▶ **YOUR ASSIGNMENT**
Repeat each entry exactly. Drop every image.

Source texts of formatted documents
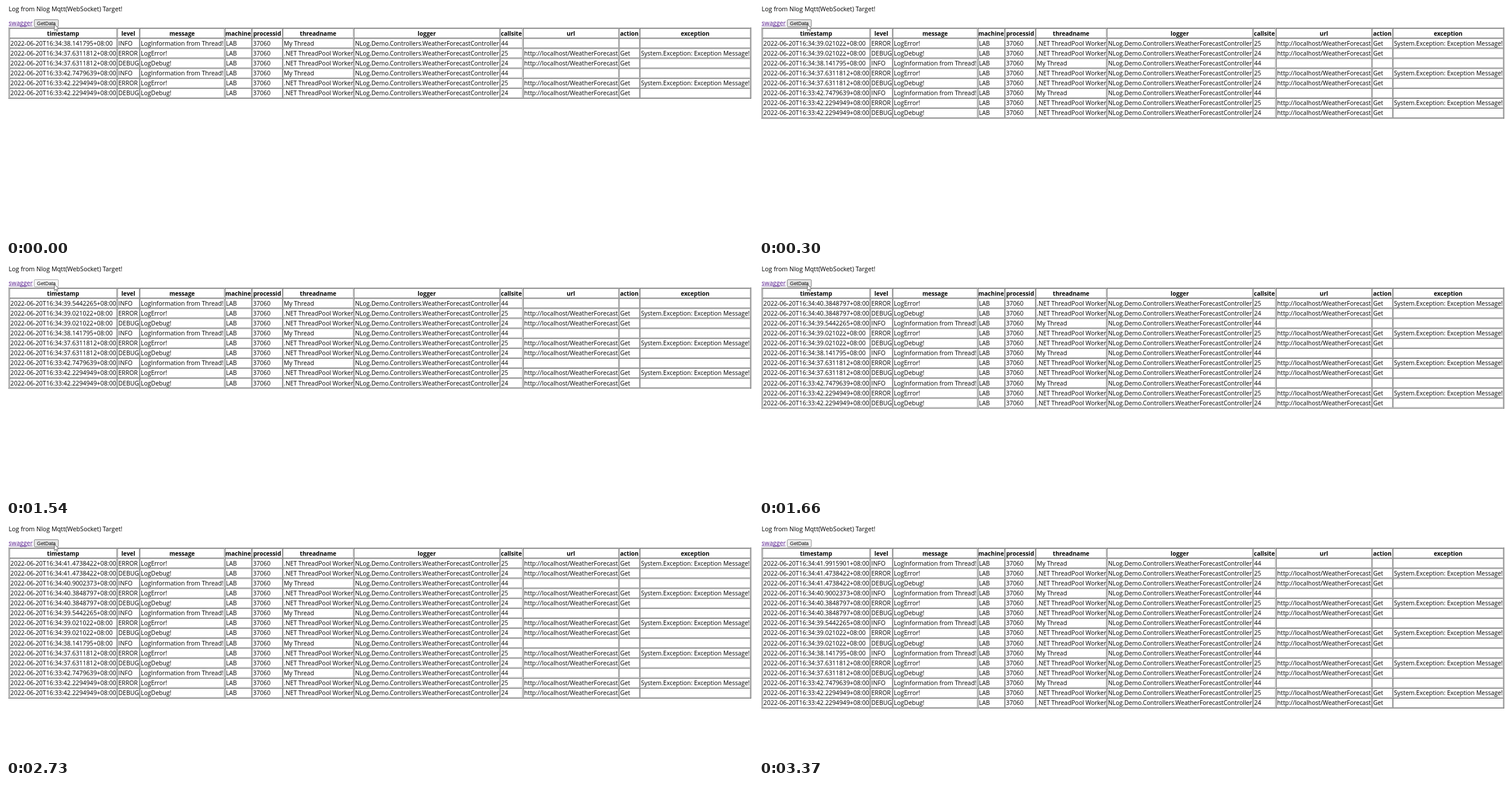
An HTML page with a canvas for the animation above (3.91 s loop, 1280x398 px).

```html
<!DOCTYPE html>
<html lang="en">
<head>
<meta charset="utf-8">
<title>Log table</title>
<style>
html, body { margin: 0; width: 100%; height: 100%; overflow: hidden; background: #fff; }
canvas { display: block; }
</style>
</head>
<body>
<canvas id="stage" width="1280" height="398"></canvas>
<script>
const ctx = document.getElementById('stage').getContext('2d');
const LOOP = 3910;
const SANS = '"Open Sans", "Noto Sans", sans-serif';
const BODY = `10.45px ${SANS}`;
const DIGITS = `10.58px ${SANS}`;
const HEAD = `bold 10.1px ${SANS}`;
const LEAD = `10.7px ${SANS}`;
const DARK = '#2c2c2c', GRAY = '#808080';

// Table geometry
const LEFT = 4.3, RIGHT = 1276.9, TOP = 36.9;
const LINE = 0.7, GAP = 0.8, PITCH = 17.12, BASE = 12.1, PAD = 1.8;
const edges = [5.8, 190.7, 229.3, 375, 421.5, 474.3, 596.1, 846.7, 886, 1050.6, 1086.3, 1276.2];
const heads = ['timestamp', 'level', 'message', 'machine', 'processid', 'threadname',
  'logger', 'callsite', 'url', 'action', 'exception'];

// Each stamp is one batch: requests and thread messages alternate
const stamps = ['33:42.2294949', '33:42.7479639', '34:37.6311812', '34:38.141795', '34:39.021022',
  '34:39.5442265', '34:40.3848797', '34:40.9002373', '34:41.4738422', '34:41.9915901'];
const arrivals = [300, 830, 1660, 2200, 2730, 3250];
const presses = [[150, 300], [1540, 1660]];
const path = [[0, 83, 31.5], [2850, 84, 34], [3000, 92, 62], [3120, 112, 190], [3250, 130, 386], [3370, 140, 420]];

function logRow(stamp, level, message, thread, line, isRequest) {
  return [`2022-06-20T16:${stamp}+08:00`, level, message, 'LAB', '37060', thread,
    'NLog.Demo.Controllers.WeatherForecastController', line,
    isRequest ? 'http://localhost/WeatherForecast' : '', isRequest ? 'Get' : '',
    level === 'ERROR' ? 'System.Exception: Exception Message!' : ''];
}

const batches = stamps.map((stamp, i) => i % 2
  ? [logRow(stamp, 'INFO', 'LogInformation from Thread!', 'My Thread', '44', false)]
  : [logRow(stamp, 'ERROR', 'LogError!', '.NET ThreadPool Worker', '25', true),
     logRow(stamp, 'DEBUG', 'LogDebug!', '.NET ThreadPool Worker', '24', true)]);

function text(str, x, y, font, color = '#000', align = 'left') {
  ctx.font = font;
  ctx.fillStyle = color;
  ctx.textAlign = align;
  ctx.fillText(str, x, y);
}

function bevel(x, y, w, h, light, shade) {
  ctx.fillStyle = light;
  ctx.fillRect(x, y, w, LINE);
  ctx.fillRect(x, y, LINE, h);
  ctx.fillStyle = shade;
  ctx.fillRect(x, y + h - LINE, w, LINE);
  ctx.fillRect(x + w - LINE, y, LINE, h);
}

function drawRow(cells, index, isHead) {
  const y = TOP + LINE + GAP + index * PITCH;
  cells.forEach((str, col) => {
    const x = edges[col], w = edges[col + 1] - GAP - x;
    bevel(x, y, w, PITCH - GAP, DARK, GRAY);
    if (isHead) text(str, x + w / 2, y + BASE, HEAD, '#000', 'center');
    else text(str, x + PAD, y + BASE, col ? BODY : DIGITS);
  });
}

function drawTable(t) {
  const count = 4 + arrivals.filter(at => t >= at).length;
  const rows = batches.slice(0, count).reverse().flat();
  const height = (rows.length + 1) * PITCH + 2 * LINE + GAP;
  bevel(LEFT, TOP, RIGHT - LEFT, height, GRAY, DARK);
  drawRow(heads, 0, true);
  rows.forEach((row, i) => drawRow(row, i + 1, false));
}

function drawButton(t) {
  const pressed = presses.some(([from, to]) => t >= from && t < to);
  const [fill, stroke] = pressed ? ['#f5f5f5', '#8d8d8d']
    : t < 3000 ? ['#e5e5e5', '#5c5c5c'] : ['#efefef', '#767676'];
  ctx.beginPath();
  ctx.roundRect(48.4, 23.4, 41.4, 12.4, 1.6);
  ctx.fillStyle = fill;
  ctx.fill();
  ctx.strokeStyle = stroke;
  ctx.lineWidth = 0.75;
  ctx.stroke();
  text('GetData', 69.1, 32.9, '8.6px "Liberation Sans", Arial, sans-serif', '#000', 'center');
}

function drawCursor(t) {
  const [, x, y] = path.filter(([at]) => t >= at).pop();
  ctx.save();
  ctx.translate(x, y);
  ctx.scale(0.66, 0.66);
  ctx.beginPath();
  [[0, 0], [0, 16], [3.7, 12.6], [6, 18], [8.5, 17], [6.2, 11.6], [11, 11.3]]
    .forEach(([px, py]) => ctx.lineTo(px, py));
  ctx.closePath();
  ctx.fillStyle = '#fff';
  ctx.fill();
  ctx.strokeStyle = '#222';
  ctx.lineWidth = 1;
  ctx.stroke();
  ctx.restore();
}

function draw(t) {
  ctx.fillStyle = '#fff';
  ctx.fillRect(0, 0, 1280, 398);
  text('Log from Nlog Mqtt(WebSocket) Target!', 4.5, 9.2, LEAD);
  text('swagger', 4.5, 32.6, LEAD, '#551a8b');
  ctx.fillRect(4.5, 33.8, 41.2, 0.7);
  drawButton(t);
  drawTable(t);
  drawCursor(t);
}

const start = performance.now();
function tick() {
  draw((performance.now() - start) % LOOP);
  requestAnimationFrame(tick);
}
tick();
</script>
</body>
</html>
```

▶ **TASK RESULT**
An HTML page with a canvas for the animation above (3.91 s loop, 1280x398 px).

```html
<!DOCTYPE html>
<html lang="en">
<head>
<meta charset="utf-8">
<title>Log table</title>
<style>
html, body { margin: 0; width: 100%; height: 100%; overflow: hidden; background: #fff; }
canvas { display: block; }
</style>
</head>
<body>
<canvas id="stage" width="1280" height="398"></canvas>
<script>
const ctx = document.getElementById('stage').getContext('2d');
const LOOP = 3910;
const SANS = '"Open Sans", "Noto Sans", sans-serif';
const BODY = `10.45px ${SANS}`;
const DIGITS = `10.58px ${SANS}`;
const HEAD = `bold 10.1px ${SANS}`;
const LEAD = `10.7px ${SANS}`;
const DARK = '#2c2c2c', GRAY = '#808080';

// Table geometry
const LEFT = 4.3, RIGHT = 1276.9, TOP = 36.9;
const LINE = 0.7, GAP = 0.8, PITCH = 17.12, BASE = 12.1, PAD = 1.8;
const edges = [5.8, 190.7, 229.3, 375, 421.5, 474.3, 596.1, 846.7, 886, 1050.6, 1086.3, 1276.2];
const heads = ['timestamp', 'level', 'message', 'machine', 'processid', 'threadname',
  'logger', 'callsite', 'url', 'action', 'exception'];

// Each stamp is one batch: requests and thread messages alternate
const stamps = ['33:42.2294949', '33:42.7479639', '34:37.6311812', '34:38.141795', '34:39.021022',
  '34:39.5442265', '34:40.3848797', '34:40.9002373', '34:41.4738422', '34:41.9915901'];
const arrivals = [300, 830, 1660, 2200, 2730, 3250];
const presses = [[150, 300], [1540, 1660]];
const path = [[0, 83, 31.5], [2850, 84, 34], [3000, 92, 62], [3120, 112, 190], [3250, 130, 386], [3370, 140, 420]];

function logRow(stamp, level, message, thread, line, isRequest) {
  return [`2022-06-20T16:${stamp}+08:00`, level, message, 'LAB', '37060', thread,
    'NLog.Demo.Controllers.WeatherForecastController', line,
    isRequest ? 'http://localhost/WeatherForecast' : '', isRequest ? 'Get' : '',
    level === 'ERROR' ? 'System.Exception: Exception Message!' : ''];
}

const batches = stamps.map((stamp, i) => i % 2
  ? [logRow(stamp, 'INFO', 'LogInformation from Thread!', 'My Thread', '44', false)]
  : [logRow(stamp, 'ERROR', 'LogError!', '.NET ThreadPool Worker', '25', true),
     logRow(stamp, 'DEBUG', 'LogDebug!', '.NET ThreadPool Worker', '24', true)]);

function text(str, x, y, font, color = '#000', align = 'left') {
  ctx.font = font;
  ctx.fillStyle = color;
  ctx.textAlign = align;
  ctx.fillText(str, x, y);
}

function bevel(x, y, w, h, light, shade) {
  ctx.fillStyle = light;
  ctx.fillRect(x, y, w, LINE);
  ctx.fillRect(x, y, LINE, h);
  ctx.fillStyle = shade;
  ctx.fillRect(x, y + h - LINE, w, LINE);
  ctx.fillRect(x + w - LINE, y, LINE, h);
}

function drawRow(cells, index, isHead) {
  const y = TOP + LINE + GAP + index * PITCH;
  cells.forEach((str, col) => {
    const x = edges[col], w = edges[col + 1] - GAP - x;
    bevel(x, y, w, PITCH - GAP, DARK, GRAY);
    if (isHead) text(str, x + w / 2, y + BASE, HEAD, '#000', 'center');
    else text(str, x + PAD, y + BASE, col ? BODY : DIGITS);
  });
}

function drawTable(t) {
  const count = 4 + arrivals.filter(at => t >= at).length;
  const rows = batches.slice(0, count).reverse().flat();
  const height = (rows.length + 1) * PITCH + 2 * LINE + GAP;
  bevel(LEFT, TOP, RIGHT - LEFT, height, GRAY, DARK);
  drawRow(heads, 0, true);
  rows.forEach((row, i) => drawRow(row, i + 1, false));
}

function drawButton(t) {
  const pressed = presses.some(([from, to]) => t >= from && t < to);
  const [fill, stroke] = pressed ? ['#f5f5f5', '#8d8d8d']
    : t < 3000 ? ['#e5e5e5', '#5c5c5c'] : ['#efefef', '#767676'];
  ctx.beginPath();
  ctx.roundRect(48.4, 23.4, 41.4, 12.4, 1.6);
  ctx.fillStyle = fill;
  ctx.fill();
  ctx.strokeStyle = stroke;
  ctx.lineWidth = 0.75;
  ctx.stroke();
  text('GetData', 69.1, 32.9, '8.6px "Liberation Sans", Arial, sans-serif', '#000', 'center');
}

function drawCursor(t) {
  const [, x, y] = path.filter(([at]) => t >= at).pop();
  ctx.save();
  ctx.translate(x, y);
  ctx.scale(0.66, 0.66);
  ctx.beginPath();
  [[0, 0], [0, 16], [3.7, 12.6], [6, 18], [8.5, 17], [6.2, 11.6], [11, 11.3]]
    .forEach(([px, py]) => ctx.lineTo(px, py));
  ctx.closePath();
  ctx.fillStyle = '#fff';
  ctx.fill();
  ctx.strokeStyle = '#222';
  ctx.lineWidth = 1;
  ctx.stroke();
  ctx.restore();
}

function draw(t) {
  ctx.fillStyle = '#fff';
  ctx.fillRect(0, 0, 1280, 398);
  text('Log from Nlog Mqtt(WebSocket) Target!', 4.5, 9.2, LEAD);
  text('swagger', 4.5, 32.6, LEAD, '#551a8b');
  ctx.fillRect(4.5, 33.8, 41.2, 0.7);
  drawButton(t);
  drawTable(t);
  drawCursor(t);
}

const start = performance.now();
function tick() {
  draw((performance.now() - start) % LOOP);
  requestAnimationFrame(tick);
}
tick();
</script>
</body>
</html>
```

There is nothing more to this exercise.